- [Task statement]:
Exactly the lines from the start of the data below through the line that contains "C449 299 441" are to be copied, with pictures left out.

- [Records for the task]:
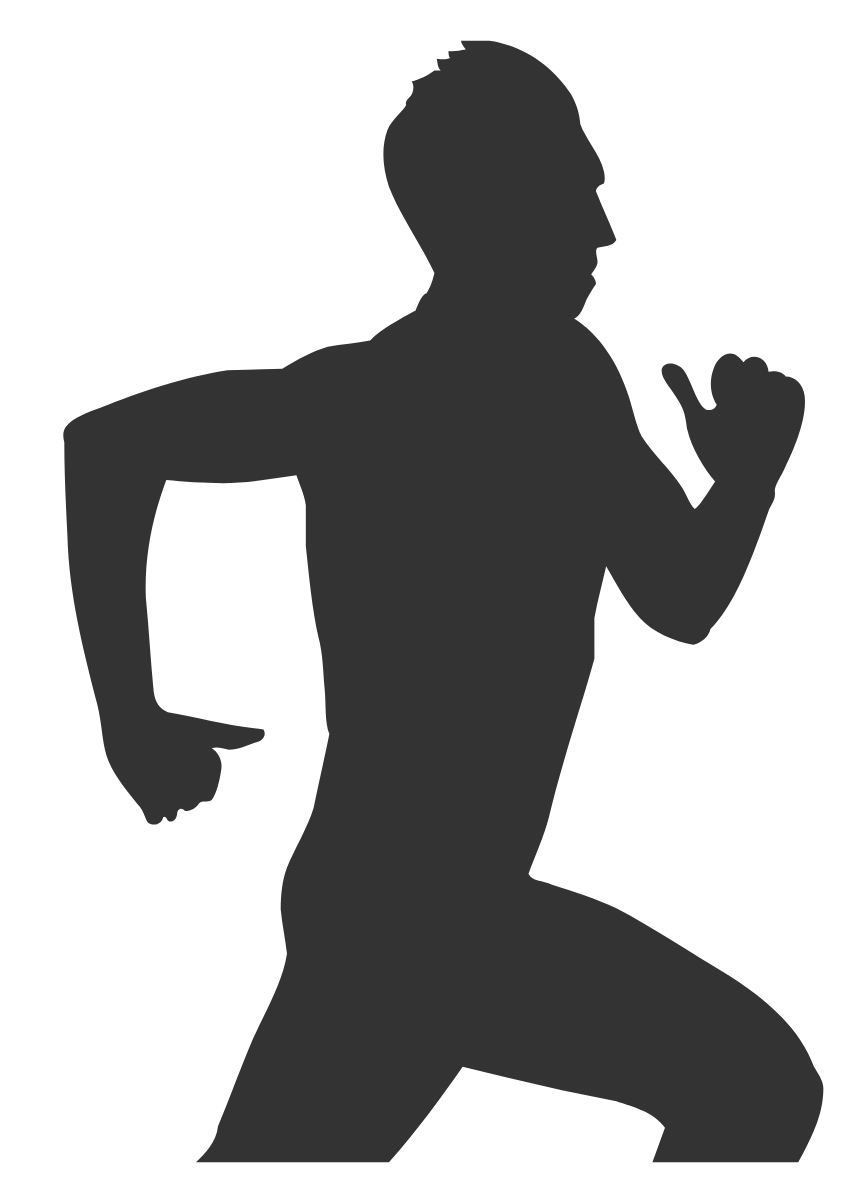
<!DOCTYPE html>
<html lang="en">
<head>
<meta charset="utf-8">
<title>Runner silhouette</title>
<style>
:root { --paper: #ffffff; --ink: #333333; }
html, body { margin: 0; padding: 0; background: var(--paper); overflow: hidden; }
.poster { width: 861px; height: 1200px; overflow: hidden; background: var(--paper); }
.runner { display: block; width: 861px; height: 1200px; }
.runner-body { fill: var(--ink); }
</style>
</head>
<body>
<main class="poster">
<svg class="runner" viewBox="0 0 549 765" preserveAspectRatio="none" role="img" aria-label="Silhouette of a running man facing right">
<path class="runner-body" d="
M294 26 L312 26 C334 29 353 43 364 60 C368 67 369.500 73 370 79 C373 88 383 99 385 109 C386 113 385.500 116 385 117 C382 118 380 120 380 122
C384 132 390 145 393 153 C391 157 385 157 381 158 C379 160 381 164 381 167 C381 170 378 173 377 175 C379 177 380 179 380 181
C378 184 376 187 374 191 C372 196 370 202 366 203
C382 213 394 231 401 253 C404 263 406 272 409 278 C416 289 428 300 435 311 C438 316 440 322 443 324.500 C446 323 452 313 456 307
C449 299 441 286 438 273 C437 263 435 259 431 253 C427 246 421 241 422 235 C424 230 432 231 436 236 C441 243 444 257 450 261 C453 262 456 261 457 258
C453 252 452 243 455 235 C458 227 465 223 470 227 C472 228 473 230 474 231 C477 227 483 226 487 230 C489 232 490 235 490 237
C494 236 499 237 501 240 C507 240 512 245 513 252 C515 266 506 287 501 297 C498 304 494 309 494 313 C495 319 491 322 490 326
C484 343 475 369 465 385 C461 392 455 399 453 401 C452 406 447 410 442 411 C430 409 416 403 408 394 C399 384 393 372 386.500 361
C384 372 381 383 379 394 L379 420 C371 449 358 487 350 521 C347 533 341 546 337 557
C339 562 346 561 352 564 C365 568 380 573 393 579 C416 591 440 607 465 622 C490 638 510 656 519 680 C522 685 525 689 525 694 C525 711 517 726 509 741
L416 741 L424 719 C417 709 405 706 393 702 C360 696 327 688 295 680 C281 700 265 722 248 741
L125 741 C131 735 138 728 139 718 C147 699 154 679 161 663 C169 645 180 627 183 608 C182 599 180 590 179 580 C179 570 180 561 183 553
C188 541 196 528 200 515 C203 500 207 483 210 468 C207 460 208 450 207 439 C206 429 206 417 203 406 C199 388 197 367 195 348 L195 322 C194 315 191 309 189 303
C174 305 158 308 142 308 C130 308 117 307 106 306 C97 330 92 355 93 381 C95 401 96 421 98 441 C99 448 102 452 107 454
C124 457 148 463 168 465 C170 468 168 472 164 473 C158 475 152 478 146 478 C142 477 138 476 135 477
C140 480 142 486 141 491 C140 498 138 506 135 510 C132 512 129 510 127 512 C125 515 122 517 118 517 C116 515 114 515 113 518
C113 523 109 525 107 523 C106 521 105 520 104 521 C103 526 97 527 94 524 C92 520 91 516 88 513
C81 504 72 494 68 482 C65 472 65 461 62 449 C53 414 44 379 43 342 C42 322 41 302 41 282 C40 278 40 275 42 272
C47 266 56 263 64 260 C88 250 119 240 145 236 L180 235 C190 229 199 224 209 221 C218 219 227 219 236 217
C243 210 254 204 265 198 C267 193 269 188 272 187 C275 182 276 178 277 174
C268 155 255 137 248 119 C244 107 243 94 247 83 C250 76 257 71 259 67 C258 65 260 63 262 61 C264 58 264 54 262.500 52
C267 51 273 48 277 45 L281 45 C279 43 279 40 278.500 37.500 C282 38 285 38 287 37 C286 36 286 34 286 32.500 C290 33 293 32 297 31.500 C296 30 294 28 294 26 Z"/>
</svg>
</main>
</body>
</html>
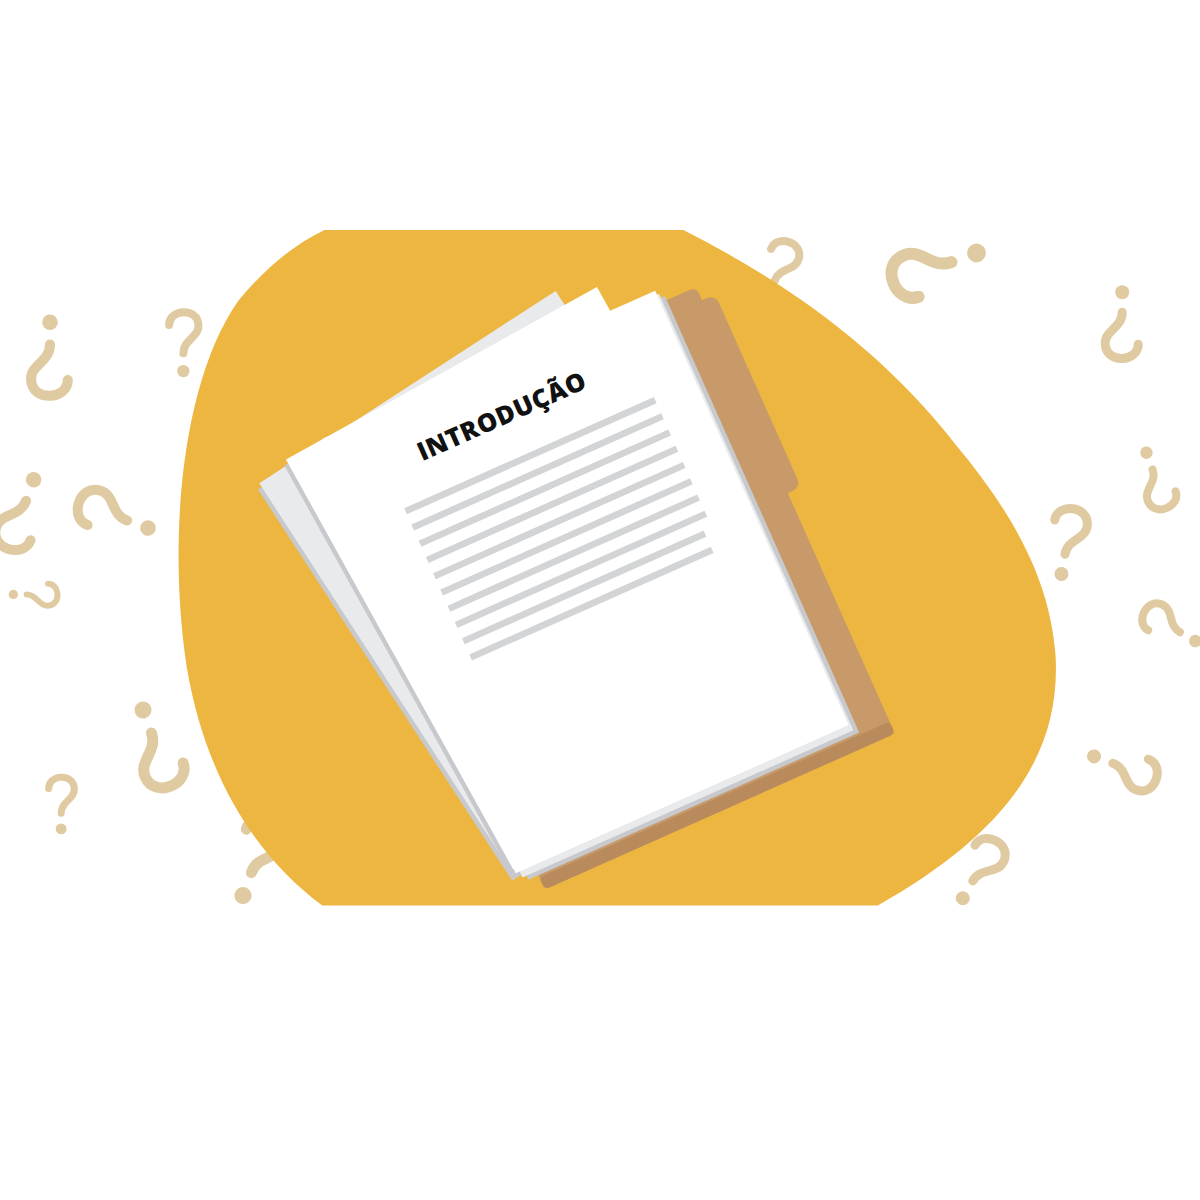
<!DOCTYPE html>
<html lang="pt">
<head>
<meta charset="utf-8">
<title>Introdução</title>
<link rel="stylesheet" href="https://fonts.googleapis.com/css2?family=Open+Sans:wght@800&display=swap">
<style>
  :root {
    --page-bg: #ffffff;
    --blob-yellow: #edb641;
    --mark-tan: #e0caa2;
    --folder-tan: #c89a6a;
    --folder-shade: #b98b5c;
    --paper-white: #ffffff;
    --paper-grey: #e9eaec;
    --paper-edge: #c7c9cc;
    --text-line: #d3d4d6;
    --heading-ink: #111111;
  }
  html, body {
    margin: 0;
    padding: 0;
    width: 1200px;
    height: 1200px;
    overflow: hidden;
    background: var(--page-bg);
  }
  .artboard { display: block; width: 1200px; height: 1200px; }
  .mark-stroke { fill: none; stroke: var(--mark-tan); stroke-width: 9; stroke-linecap: round; stroke-linejoin: round; }
  .mark-dot { fill: var(--mark-tan); }
  .blob { fill: var(--blob-yellow); }
  .folder-body { fill: var(--folder-tan); }
  .folder-tab { fill: var(--folder-tan); }
  .sheet-back { fill: var(--paper-grey); }
  .sheet-edge { fill: var(--paper-edge); }
  .sheet-front { fill: var(--paper-white); }
  .text-line { stroke: var(--text-line); stroke-width: 6; }
  .sheet-heading {
    font-family: "Open Sans", sans-serif;
    font-weight: 800;
    font-size: 23px;
    fill: var(--heading-ink);
    letter-spacing: 0.5px;
  }
</style>
</head>
<body>
<svg class="artboard" viewBox="0 0 1080 1080" xmlns="http://www.w3.org/2000/svg">
  <defs>
    <clipPath id="band-clip">
      <rect x="0" y="207" width="1080" height="608"/>
    </clipPath>
    <symbol id="question-mark" viewBox="-30 -45 60 90" overflow="visible">
      <path class="mark-stroke" d="M-16 -22 C-16 -40 16 -42 17 -22 C18 -8 0 -6 0 10"/>
      <circle class="mark-dot" cx="0" cy="30" r="7"/>
    </symbol>
  </defs>

  <rect width="1080" height="1080" fill="var(--page-bg)"/>

  <g class="question-field" clip-path="url(#band-clip)">
    <use href="#question-mark" x="-30" y="-45" width="60" height="90" transform="translate(45,320) rotate(180)"/>
    <use href="#question-mark" x="-30" y="-45" width="60" height="90" transform="translate(165,310) scale(0.8)"/>
    <use href="#question-mark" x="-30" y="-45" width="60" height="90" transform="translate(20,460) rotate(200)"/>
    <use href="#question-mark" x="-30" y="-45" width="60" height="90" transform="translate(105,465) rotate(-70)"/>
    <use href="#question-mark" x="-30" y="-45" width="60" height="90" transform="translate(30,535) rotate(90) scale(0.6)"/>
    <use href="#question-mark" x="-30" y="-45" width="60" height="90" transform="translate(140,670) rotate(160) scale(1.1)"/>
    <use href="#question-mark" x="-30" y="-45" width="60" height="90" transform="translate(55,725) scale(0.7)"/>
    <use href="#question-mark" x="-30" y="-45" width="60" height="90" transform="translate(230,775) rotate(20) scale(1.1)"/>
    <use href="#question-mark" x="-30" y="-45" width="60" height="90" transform="translate(845,240) rotate(-110) scale(1.2)"/>
    <use href="#question-mark" x="-30" y="-45" width="60" height="90" transform="translate(700,245) rotate(20) scale(0.8)"/>
    <use href="#question-mark" x="-30" y="-45" width="60" height="90" transform="translate(1010,290) rotate(180) scale(0.9)"/>
    <use href="#question-mark" x="-30" y="-45" width="60" height="90" transform="translate(1040,430) rotate(160) scale(0.8)"/>
    <use href="#question-mark" x="-30" y="-45" width="60" height="90" transform="translate(960,490) rotate(10) scale(0.9)"/>
    <use href="#question-mark" x="-30" y="-45" width="60" height="90" transform="translate(1055,565) rotate(-60) scale(0.8)"/>
    <use href="#question-mark" x="-30" y="-45" width="60" height="90" transform="translate(1010,690) rotate(110) scale(0.9)"/>
    <use href="#question-mark" x="-30" y="-45" width="60" height="90" transform="translate(880,785) rotate(30) scale(0.9)"/>
  </g>

  <path class="blob" d="M292 207 L615 207 C700 250 790 310 860 400 C910 460 945 520 950 590 C955 680 905 750 790 815 L290 815 C230 770 185 700 168 600 C150 480 165 340 215 270 C240 240 265 220 292 207 Z"/>

  <g class="document-stack" transform="translate(290,395) rotate(-24)">
    <g class="folder">
      <rect class="folder-tab" x="320" y="25" width="56" height="190" rx="8"/>
      <rect class="folder-body" x="18" y="12" width="345" height="440" rx="6"/>
      <rect fill="var(--folder-shade)" x="18" y="440" width="345" height="12" rx="4"/>
    </g>
    <g class="loose-sheets">
      <g transform="rotate(-9 0 430)">
        <rect class="sheet-edge" x="-6" y="12" width="320" height="420"/>
        <rect class="sheet-back" x="-2" y="8" width="318" height="418"/>
      </g>
      <g transform="rotate(-5 0 430)">
        <rect class="sheet-edge" x="-4" y="6" width="322" height="424"/>
        <rect class="sheet-front" x="0" y="2" width="320" height="422"/>
      </g>
      <rect class="sheet-edge" x="8" y="8" width="326" height="430"/>
      <rect class="sheet-back" x="4" y="4" width="326" height="430"/>
    </g>
    <g class="front-sheet">
      <rect class="sheet-front" x="0" y="0" width="328" height="428"/>
      <text class="sheet-heading" x="74" y="55">INTRODUÇÃO</text>
      <g class="text-lines">
        <line class="text-line" x1="42" y1="90" x2="288" y2="90"/>
        <line class="text-line" x1="42" y1="106" x2="288" y2="106"/>
        <line class="text-line" x1="42" y1="122" x2="288" y2="122"/>
        <line class="text-line" x1="42" y1="138" x2="288" y2="138"/>
        <line class="text-line" x1="42" y1="154" x2="288" y2="154"/>
        <line class="text-line" x1="42" y1="170" x2="288" y2="170"/>
        <line class="text-line" x1="42" y1="186" x2="288" y2="186"/>
        <line class="text-line" x1="42" y1="202" x2="288" y2="202"/>
        <line class="text-line" x1="42" y1="218" x2="280" y2="218"/>
        <line class="text-line" x1="42" y1="234" x2="280" y2="234"/>
      </g>
    </g>
  </g>
</svg>
</body>
</html>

- [Result below]:
<!DOCTYPE html>
<html lang="en">
<head>
<meta charset="utf-8">
<title>Runner silhouette</title>
<style>
:root { --paper: #ffffff; --ink: #333333; }
html, body { margin: 0; padding: 0; background: var(--paper); overflow: hidden; }
.poster { width: 861px; height: 1200px; overflow: hidden; background: var(--paper); }
.runner { display: block; width: 861px; height: 1200px; }
.runner-body { fill: var(--ink); }
</style>
</head>
<body>
<main class="poster">
<svg class="runner" viewBox="0 0 549 765" preserveAspectRatio="none" role="img" aria-label="Silhouette of a running man facing right">
<path class="runner-body" d="
M294 26 L312 26 C334 29 353 43 364 60 C368 67 369.500 73 370 79 C373 88 383 99 385 109 C386 113 385.500 116 385 117 C382 118 380 120 380 122
C384 132 390 145 393 153 C391 157 385 157 381 158 C379 160 381 164 381 167 C381 170 378 173 377 175 C379 177 380 179 380 181
C378 184 376 187 374 191 C372 196 370 202 366 203
C382 213 394 231 401 253 C404 263 406 272 409 278 C416 289 428 300 435 311 C438 316 440 322 443 324.500 C446 323 452 313 456 307
C449 299 441 286 438 273 C437 263 435 259 431 253 C427 246 421 241 422 235 C424 230 432 231 436 236 C441 243 444 257 450 261 C453 262 456 261 457 258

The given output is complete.